Top 11 Ironies of Parenting…(so far)
Every mom and dad can sing praises of the gifts parenthood affords us. But one of the most unsung gifts is the ability to appreciate irony in a whole new way. Sure, we each had a great sense of humor, sarcasm and wit before having children. We would share stories of Murphy’s Law and fervently discuss how ironic certain current events were. None of us knew then, however, how hard true irony would smack us in the face once our children came into our lives.
Sometimes funny, sometimes frustrating, always accompanied by a sigh and an eyeroll, these events are teaching us that nothing is absolute. And, because ten is so last phase ago, I give you eleven.
Top 11 Parenting Ironies
- Irony of Appetite: At every meal time, the same fight over getting the short person at the table to eat three bites takes at least a half an hour. The second you are in public or at an event without a scrap of food in your purse, however, there will be a low blood sugar meltdown complete with a whiny chorus of “But I’m HUUUUUUNNNNGRYYYYYY!!”
- Irony of Elocution: The short people finally learn to communicate and speak clearly around age three. Then they begin to use fake baby talk, which isn’t nearly as cute as the original.
- Irony of Early Risers: Despite a tall person’s tendency to sleep later if they were up later, the same is not true of the short people. For them, the later the bedtime, the earlier the wake up.
- Irony of Infant Sleep: In direct opposition to #3, infants are a different breed. Going against all common sense, for these tiny creatures, the “Sleep begets sleep” rumor is actually true. If they skip a nap, they won’t sleep well later. But the longer they nap during the day actually helps them sleep more at night. Very similar to the “Poop begets more poop” irony each time the tiny ones have a clean diaper.
- Irony of Earshot: The short people have phone radar. The quieter you need them to be, the louder they will get.
- Irony of Inclination: In other words, never believe that you have them figured out. The instant you learn all of their habits and preferences, they will change and hate everything they formerly loved and vice versa.
- Irony of Accoutrements: You lug around a diaper bag, change of clothes or any kind of gear that goes unneeded for weeks or months. The one time you run out without back-up is the time the child will have an accident or blow-out of apocalyptic proportions.
- Irony of Attachment: When still short, they are like leeches, sucking the life out of you, always attached to you, pulling on you, needing you. As soon as they reach the age of independence you so longed for, they will leave a void. Then the parent becomes the parasite, longing for its host.

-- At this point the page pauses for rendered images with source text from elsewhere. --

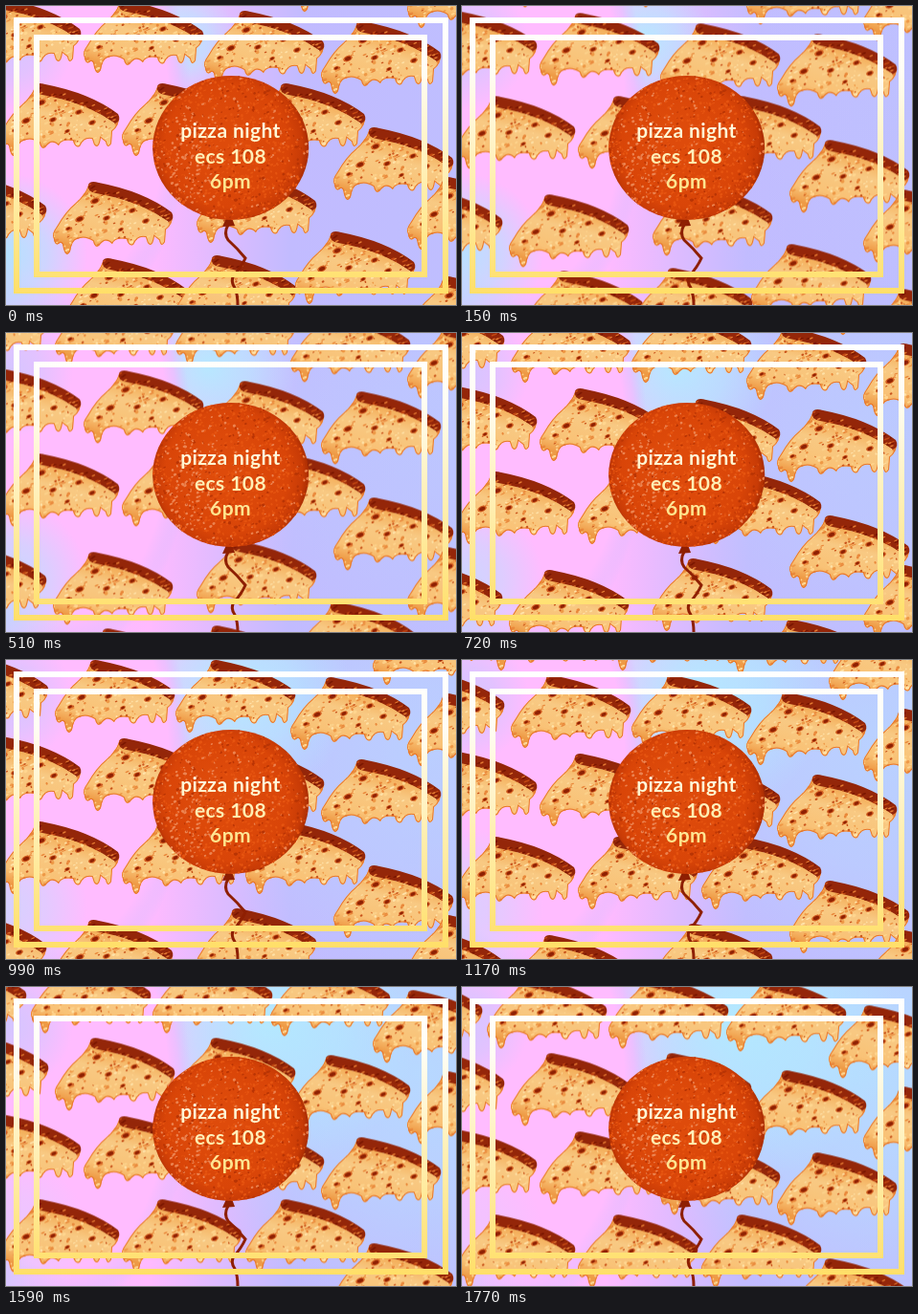
These frames come from a looping animation (470 px wide and 313 px high, 1.8 s). An HTML page with a canvas:

```html
<!DOCTYPE html>
<html lang="en">
<head>
<meta charset="utf-8">
<title>Pizza night</title>
<style>
  html, body { margin: 0; width: 470px; height: 313px; overflow: hidden; background: #e0bcff; }
  canvas, svg { position: absolute; left: 0; top: 0; display: block; }
  text { font: 700 21px "Comic Sans MS", "Comic Neue", Lato, "Open Sans", sans-serif; text-anchor: middle; letter-spacing: .4px; }
</style>
</head>
<body>
<canvas id="scene" width="470" height="313"></canvas>
<svg width="470" height="313" viewBox="0 0 470 313">
  <defs>
    <linearGradient id="gold" gradientUnits="userSpaceOnUse" x1="0" y1="12" x2="0" y2="301">
      <stop offset="0" stop-color="#fff"/>
      <stop offset=".2" stop-color="#fffdf4"/>
      <stop offset="1" stop-color="#ffdf68"/>
    </linearGradient>
    <linearGradient id="cream" gradientUnits="userSpaceOnUse" x1="0" y1="120" x2="0" y2="196">
      <stop offset="0" stop-color="#fffbe6"/>
      <stop offset="1" stop-color="#ffe283"/>
    </linearGradient>
  </defs>
  <g fill="none" stroke="url(#gold)" stroke-width="6">
    <rect x="11" y="15" width="448" height="283"/>
    <rect x="32" y="33" width="405" height="248"/>
  </g>
  <g fill="url(#cream)">
    <text x="234.5" y="138">pizza night</text>
    <text x="234.5" y="165">ecs 108</text>
    <text x="234.5" y="191">6pm</text>
  </g>
</svg>
<script>
const W = 470, H = 313, LOOP = 1800, STEP = 30, FALL = 160;
const scene = document.getElementById('scene').getContext('2d');

// Where each slice starts: left edge and top of its crust.
const slices = [
  [-105, -168], [25, -168], [152, -168], [275, -165], [382, -137],
  [-82, -92], [50, -87], [176, -87], [296, -69], [418, -52],
  [-48, -7], [80, -5], [206, 6], [328, 17],
  [-8, 82], [120, 82], [249, 82], [341, 128],
  [-84, 178], [48, 185], [198, 173], [418, 180],
  [63, 265], [177, 262], [301, 237], [418, 284]
];

const body = new Path2D('M38 3 Q85 8 126 34 Q126 44 119 49 L118 62 Q114 69 112 60 ' +
  'L107 56 Q105 69 100 63 L98 57 Q89 55 85 65 Q80 67 78 59 Q66 57 63 64 ' +
  'Q56 56 49 66 Q45 69 43 61 Q34 55 26 59 Q21 60 19 72 Q15 79 12 69 ' +
  'Q11 60 7 64 Q3 66 2 59 Q-1 54 5 46 Q14 30 25 21 Q35 12 38 3Z');
const crust = new Path2D('M38 2 Q40 -3 49 0 Q96 9 125 31 Q129 38 122 41 Q92 19 46 11 Q36 9 38 2Z');
const ribbon = new Path2D('M232 229 Q227 238 232 245 Q242 254 250 264 ' +
  'Q246 273 238 282 Q234 288 239 295 Q242 302 242 313');
const knot = new Path2D('M230 222 L236 222 L239 230 L226 231Z');

function seeded(seed) {
  return () => (seed = (seed * 16807) % 2147483647) / 2147483647;
}

function layer(w, h, paint) {
  const c = document.createElement('canvas');
  c.width = w;
  c.height = h;
  paint(c.getContext('2d'));
  return c;
}

function dot(g, x, y, rx, ry, color) {
  g.fillStyle = color;
  g.beginPath();
  g.ellipse(x, y, rx, ry, -.4, 0, 7);
  g.fill();
}

function gradient(g, shape, stops) {
  stops.forEach(([at, color]) => shape.addColorStop(at, color));
  g.fillStyle = shape;
}

const slice = layer(134, 86, g => {
  const rnd = seeded(417);
  g.translate(3, 5);
  g.save();
  g.clip(body);
  gradient(g, g.createLinearGradient(60, 10, 45, 72),
    [[0, '#f3a850'], [.35, '#f8c983'], [.75, '#f9c276'], [1, '#ee9a45']]);
  g.fillRect(-3, -5, 134, 86);
  const tones = ['#ffe2a8', '#ffd58e', '#ee9947', '#e9883b', '#fbd089'];
  for (let i = 0; i < 330; i++) {
    dot(g, rnd() * 128, rnd() * 78, .6 + rnd() * 2.2, .5 + rnd() * 1.2, tones[i % 5]);
  }
  for (let i = 0; i < 48; i++) {
    dot(g, rnd() * 122, 12 + rnd() * 50, .5 + rnd() * 1.1, .5 + rnd() * .8, '#c9541c');
  }
  [[45, 19, 5], [29, 38, 5], [57, 37, 4], [84, 29, 4], [98, 40, 4], [17, 48, 3], [72, 49, 3]]
    .forEach(([x, y, r]) => {
      dot(g, x, y, r, r * .6, '#d25d20');
      dot(g, x, y, r * .65, r * .4, '#8f2103');
    });
  g.strokeStyle = '#e8762b';
  g.lineWidth = 2;
  g.stroke(body);
  g.restore();
  g.fillStyle = '#942609';
  g.fill(crust);
  g.save();
  g.clip(crust);
  for (let i = 0; i < 55; i++) {
    const x = 38 + rnd() * 88;
    dot(g, x, (x - 38) * .34 + rnd() * 11, 2, .8, ['#c34813', '#7a1600', '#e47a32'][i % 3]);
  }
  g.restore();
});

const balloon = layer(W, H, g => {
  const rnd = seeded(9283);
  g.strokeStyle = g.fillStyle = '#8e1f02';
  g.lineWidth = 3;
  g.stroke(ribbon);
  g.fill(knot);
  g.save();
  g.beginPath();
  g.ellipse(234.7, 148.5, 81.5, 75.5, 0, 0, 7);
  g.clip();
  gradient(g, g.createRadialGradient(222, 140, 20, 234, 148, 83),
    [[0, '#de4b0b'], [.7, '#d94508'], [.9, '#c83b06'], [1, '#a52b02']]);
  g.fillRect(150, 70, 170, 160);
  for (let i = 0; i < 1500; i++) {
    const x = 153 + rnd() * 163, y = 73 + rnd() * 151, pick = rnd();
    const left = Math.exp(-(((x - 187) / 25) ** 2) - ((y - 153) / 58) ** 2);
    const color = pick < .1 + left * .65 ? '#ec8350' : pick < .82 ? '#e65410' : '#b93404';
    dot(g, x, y, .5 + rnd() * 1.3, .5 + rnd(), color);
  }
  g.restore();
});

function glow(x, y, r, rgb, alpha) {
  gradient(scene, scene.createRadialGradient(x, y, 0, x, y, r),
    [[0, `rgba(${rgb},${alpha})`], [.5, `rgba(${rgb},${alpha * .65})`], [1, `rgba(${rgb},0)`]]);
  scene.fillRect(0, 0, W, H);
}

function backdrop(p) {
  gradient(scene, scene.createLinearGradient(0, 0, W, 25),
    [[0, '#d2c4ff'], [.09, '#f4beff'], [.35, '#ffbaff'], [.5, '#dfbbff'], [.66, '#c2bbff'], [1, '#bfbeff']]);
  scene.fillRect(0, 0, W, H);
  glow(430, 90, 250, '182,220,255', p);
  glow(182 + 105 * p, 35, 60 + 110 * p, '178,236,255', .9);
  scene.save();
  scene.translate(62, 105);
  scene.scale(.56, 1);
  gradient(scene, scene.createRadialGradient(0, 0, 0, 0, 0, 235),
    [[0, '#ffbcff'], [.82, '#ffbcff'], [.9, 'rgba(240,188,255,.8)'], [1, 'rgba(214,190,255,0)']]);
  scene.fillRect(-240, -240, 480, 480);
  scene.restore();
  glow(0, 260, 85, '180,226,255', 1 - p * .8);
  glow(0, 40, 70, '200,200,255', .8);
}

function draw(t) {
  const p = t / LOOP;
  backdrop(p);
  for (const [x, y] of slices) scene.drawImage(slice, x - 3, y + FALL * p - 5);
  scene.drawImage(balloon, 0, 0);
}

const start = performance.now();
function tick() {
  const t = (performance.now() - start) % LOOP;
  draw(Math.floor(t / STEP) * STEP);
  requestAnimationFrame(tick);
}
tick();
</script>
</body>
</html>
```
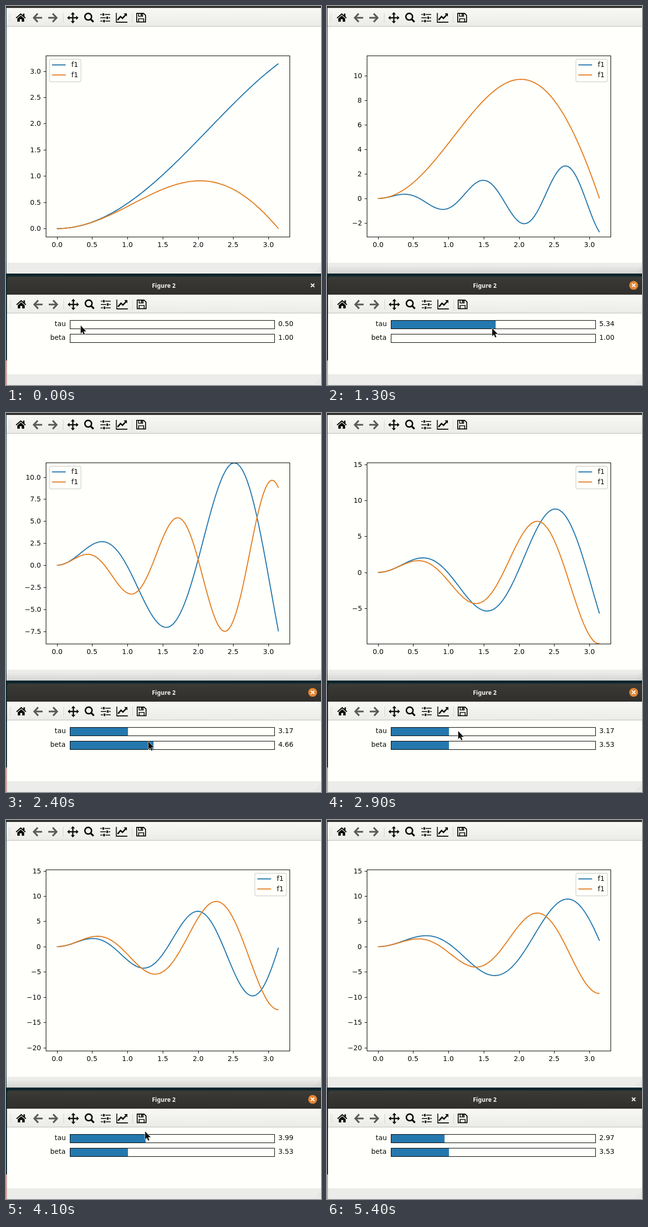
An HTML page with a canvas that plays this animation: 641 by 772 pixels, repeating every 5.6 s.

```html
<!DOCTYPE html>
<html lang="en">
<head>
<meta charset="utf-8">
<title>Figure 2</title>
<style>
  html, body { margin: 0; width: 100%; height: 100%; overflow: hidden; background: #06262e; }
  canvas { display: block; }
</style>
</head>
<body>
<canvas id="stage" width="641" height="772"></canvas>
<script>
const ctx = document.getElementById('stage').getContext('2d');
const LOOP = 5600, STEP = 100;
const PAPER = '#fffffb', BLUE = '#2478ae', ORANGE = '#e47e20', INK = '#0b0b0b', GREY = '#5a5a57';
const FONT = '13.89px "DejaVu Sans", sans-serif';
const AXES = { left: 81, bottom: 470.2, width: 496, height: 369.6 };
const BAR = { left: 130.5, width: 416 };
const SAMPLES = 100;

// Key points [time, ...values], linear in between. The sliders' values are bar lengths in px.
const tauKeys = [[400, 0], [700, 130], [800, 142], [1100, 259], [1700, 117], [3100, 117], [3600, 267], [4300, 108]];
const betaKeys = [[1900, 0], [2600, 237], [2800, 117]];
const cursorKeys = [[0, 152, 651], [200, 148, 649], [400, 148, 649], [800, 241, 647], [1100, 389, 646],
  [1800, 204, 683], [2000, 135, 674], [2600, 367, 667], [2900, 267, 648], [3100, 247, 644],
  [3600, 396, 623], [4300, 238, 639], [4600, 204, 411], [4900, 83, 9]];
const PAUSES = [100, 1200, 2500];

function sample(keys, t) {
  const i = keys.findIndex(key => key[0] > t);
  if (i === 0) return keys[0].slice(1);
  if (i < 0) return keys.at(-1).slice(1);
  const a = keys[i - 1], b = keys[i], u = (t - a[0]) / (b[0] - a[0]);
  return a.slice(1).map((v, k) => v + (b[k + 1] - v) * u);
}

const xs = Array.from({ length: SAMPLES }, (_, i) => Math.PI * i / (SAMPLES - 1));

// The y limits only ever grow, so each state is built on the one before it.
function buildStates() {
  let low = -0.05 * Math.PI, high = 1.05 * Math.PI;
  return Array.from({ length: LOOP / STEP }, (_, i) => {
    const t = PAUSES.includes(i * STEP) ? (i - 1) * STEP : i * STEP;
    const tauBar = Math.round(sample(tauKeys, t)[0]);
    const betaBar = Math.round(sample(betaKeys, t)[0]);
    const tau = 0.5 + 9.5 * tauBar / BAR.width;
    const beta = 1 + 9 * betaBar / BAR.width;
    const curves = [xs.map(x => beta * x * Math.sin(tau * x)), xs.map(x => tau * x * Math.sin(beta * x))];
    low = Math.min(low, ...curves.flat());
    high = Math.max(high, ...curves.flat());
    return { t, tau, beta, tauBar, betaBar, curves, low, high };
  });
}
const states = buildStates();

function rect(x, y, w, h, fill) {
  ctx.fillStyle = fill;
  ctx.fillRect(x, y, w, h);
}

function frame(x, y, w, h) {
  ctx.strokeStyle = '#000';
  ctx.lineWidth = 1.1;
  ctx.strokeRect(x, y, w, h);
}

function shade(y, h, from, to) {
  const g = ctx.createLinearGradient(0, y, 0, y + h);
  g.addColorStop(0, from);
  g.addColorStop(1, to);
  return g;
}

function line(points, color, width) {
  ctx.beginPath();
  points.forEach(p => ctx.lineTo(...p));
  ctx.strokeStyle = color;
  ctx.lineWidth = width;
  ctx.stroke();
}

function polygon(points, color) {
  ctx.beginPath();
  points.forEach(p => ctx.lineTo(...p));
  ctx.fillStyle = color;
  ctx.fill();
}

// Text starts on whole pixels; anchor is 0 for left, 0.5 for centre, 1 for right.
function text(str, x, y, anchor = 0, font = FONT, color = INK) {
  ctx.font = font;
  ctx.fillStyle = color;
  ctx.fillText(str, Math.round(x - anchor * ctx.measureText(str).width), Math.round(y));
}

function grip(bottom) {
  for (let row = 0; row < 4; row++)
    for (let col = row; col < 4; col++) rect(629 + col * 3, bottom - row * 3, 1, 1, '#bdbdb8');
}

function drawToolbar(dx, dy) {
  ctx.save();
  ctx.translate(dx, dy);
  rect(1, 4, 641, 37, shade(4, 37, '#f8f8f5', '#ebebe7'));
  rect(1, 41, 641, 1, '#b9b9b5');
  for (let i = 0; i < 12; i++) rect(6 + i % 2 * 3, 15 + (i >> 1) * 3, 1, 1, '#bdbdb8');
  for (const x of [116, 256]) rect(x, 14, 1, 20, '#d2d2ce');

  // home
  line([[20.5, 24.5], [30, 16.3], [39.5, 24.5]], INK, 2.2);
  rect(34.5, 15.5, 3, 6, INK);
  polygon([[23, 32], [23, 25.5], [30, 19.5], [37, 25.5], [37, 32]], INK);
  rect(28, 27, 4, 5, '#efefec');

  // back and forward
  for (const [tip, dir] of [[55.5, 1], [104, -1]]) {
    line([[tip + dir, 24], [tip + 18 * dir, 24]], GREY, 3.4);
    line([[tip + 9 * dir, 15.5], [tip + dir, 24], [tip + 9 * dir, 32.5]], GREY, 3.4);
  }

  // pan
  ctx.save();
  ctx.translate(136, 24);
  for (let i = 0; i < 4; i++) {
    line([[0, 0], [0, -8]], INK, 2.6);
    polygon([[0, -11.5], [4.2, -6.8], [-4.2, -6.8]], INK);
    ctx.rotate(Math.PI / 2);
  }
  ctx.restore();

  // zoom
  ctx.beginPath();
  ctx.arc(167.3, 21.8, 6.8, 0, 7);
  ctx.strokeStyle = INK;
  ctx.lineWidth = 3;
  ctx.stroke();
  line([[172, 26.5], [178, 32.5]], INK, 3.8);

  // settings
  [198, 206, 199.5].forEach((knob, i) => {
    const y = 17.3 + i * 6.7;
    line([[192, y], [212, y]], INK, 1.7);
    rect(knob - 2.9, y - 2, 5.8, 4, '#f1f1ee');
    rect(knob - 1.7, y - 2.5, 3.4, 5, INK);
  });

  // chart
  line([[224.5, 14], [224.5, 33], [247, 33]], INK, 1.8);
  line([[227, 28.5], [233, 21.5], [237, 25], [244, 17.5]], INK, 2.8);
  polygon([[239.5, 15], [246, 15], [246, 21.5]], INK);

  // save
  line([[266, 15], [280, 15], [284, 19], [284, 32.5], [266, 32.5], [266, 14]], INK, 1.9);
  line([[269.8, 32], [269.8, 26], [280.2, 26], [280.2, 32]], INK, 1.7);
  line([[269.8, 15], [269.8, 21], [278, 21], [278, 15]], INK, 1.7);
  rect(274, 16, 2.5, 4, INK);
  ctx.restore();
}

function drawWindows(focused) {
  rect(0, 0, 641, 772, '#06262e');
  rect(0, 722, 2, 50, '#d3a297');
  rect(1, 0, 640, 4, '#32312e');
  drawToolbar(0, 0);
  rect(1, 42, 640, 481, PAPER);
  rect(1, 523, 640, 22, '#ececea');
  grip(541);
  rect(0, 545, 641, 6, shade(545, 6, '#04202a', '#0d2a30'));
  if (focused) rect(0, 528, 641, 17, shade(528, 17, 'rgba(0,0,0,0)', 'rgba(0,0,0,0.1)'));

  ctx.beginPath();
  ctx.roundRect(2, 551, 641, 40, [5, 0, 0, 0]);
  ctx.fillStyle = shade(551, 37, '#3b3a36', '#302f2c');
  ctx.fill();
  text('Figure 2', 321.5, 574, 0.5, '600 12px "Noto Sans", "Open Sans", sans-serif', '#f8f8f4');
  if (focused) {
    ctx.beginPath();
    ctx.arc(624, 569, 9.1, 0, 7);
    ctx.fillStyle = '#e28533';
    ctx.fill();
  }
  for (const d of [3.5, -3.5]) line([[624 - d, 565.5], [624 + d, 572.5]], '#fff', 2);

  drawToolbar(1, 584);
  rect(2, 626, 639, 124, PAPER);
  rect(2, 750, 639, 22, '#ececea');
  grip(768);
}

function tickStep(range) {
  const raw = range / 9, power = 10 ** Math.floor(Math.log10(raw));
  return [1, 2, 2.5, 5, 10].find(s => s * power >= raw) * power;
}

function drawPlot({ curves, low, high }) {
  const { left, bottom, width, height } = AXES;
  const snap = v => Math.round(v) + 0.5;
  const px = x => left + width / 22 + x / Math.PI * width / 1.1;
  const py = y => bottom - (y - low) / (high - low) * height;
  const paths = curves.map(ys => ys.map((y, i) => [px(xs[i]), py(y)]));
  const colors = [BLUE, ORANGE];
  const box = [snap(left), snap(bottom - height), width, Math.floor(height)];

  ctx.save();
  ctx.beginPath();
  ctx.rect(...box);
  ctx.clip();
  paths.forEach((path, i) => line(path, colors[i], 2.08));
  ctx.restore();
  frame(...box);

  for (let x = 0; x <= 3; x += 0.5) {
    const at = snap(px(x));
    line([[at, 470.5], [at, 475.5]], '#000', 1.1);
    text(x.toFixed(1), px(x), 491, 0.5);
  }
  const step = tickStep(high - low), digits = Number.isInteger(step) ? 0 : 1;
  for (let k = Math.ceil(low / step); k * step <= high; k++) {
    const y = k * step, at = snap(py(y));
    line([[76.5, at], [81.5, at]], '#000', 1.1);
    text(y.toFixed(digits).replace('-', '\u2212'), 71.3, py(y) + 5, 1);
  }

  // The legend prefers the right corner and moves left when a curve is in its way.
  const blocked = paths.flat().some(([x, y]) => x > 506 && x < 571 && y > 108 && y < 155);
  const lx = blocked ? 88 : 506;
  ctx.beginPath();
  ctx.roundRect(lx + 0.5, 108.5, 64, 46, 3);
  ctx.fillStyle = PAPER;
  ctx.fill();
  ctx.strokeStyle = '#d3d3d0';
  ctx.lineWidth = 1.3;
  ctx.stroke();
  colors.forEach((color, i) => {
    const y = 120 + i * 20.5;
    line([[lx + 5.5, y], [lx + 33.5, y]], color, 2.08);
    text('f1', lx + 45, y + 4.2);
  });
}

function drawSlider(label, value, length, y) {
  if (length) rect(BAR.left, y, length + 0.7, 17, BLUE);
  frame(BAR.left, y, BAR.width, 17);
  text(label, 121.7, y + 11.5, 1);
  text(value.toFixed(2), 554.3, y + 11.5);
}

function drawCursor(x, y) {
  ctx.save();
  ctx.translate(x, y);
  const arrow = [[0, 0], [0, 16], [3.5, 12.7], [6.2, 18.5], [8.5, 17.5], [6, 11.8], [11, 11.5], [0, 0]];
  ctx.lineJoin = 'round';
  line(arrow, '#e4e4e0', 1.6);
  polygon(arrow, '#111');
  ctx.restore();
}

function draw(state) {
  const { t } = state;
  drawWindows(t >= 400 && t < 5400);
  drawPlot(state);
  drawSlider('tau', state.tau, state.tauBar, 640.5);
  drawSlider('beta', state.beta, state.betaBar, 668.5);
  if (t === 4600) text('x=0.260955     y=6.54432', 3, 539, 0, '13px "DejaVu Sans", sans-serif');
  if (t < 5000) drawCursor(...sample(cursorKeys, t));
}

let shown = -1;
function tick() {
  const index = Math.floor(performance.now() % LOOP / STEP);
  if (index !== shown) draw(states[shown = index]);
  requestAnimationFrame(tick);
}
tick();
</script>
</body>
</html>
```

- Irony of Adieu: The struggle over bedtime feels like the worst torture in the world. Then it sets in that your last words to the short people were angry ones before storming out. Now the short ones sleep soundly while you toss and turn over the guilt.
- Irony of Independence: You wished they would just learn to do things for themselves so you could finally get out the door faster. Then the “I do it mySELF” phase sets in and you will never be on time ever again.
- Irony of Urgency: When you do miraculously get all short people dressed and ready to walk out the door, one of them will need to go to the bathroom. This is especially likely if there are snowsuits, boots, and jackets on in winter, or wet bathing suits and beach gear precariously balanced for the walk back to the car in the summer.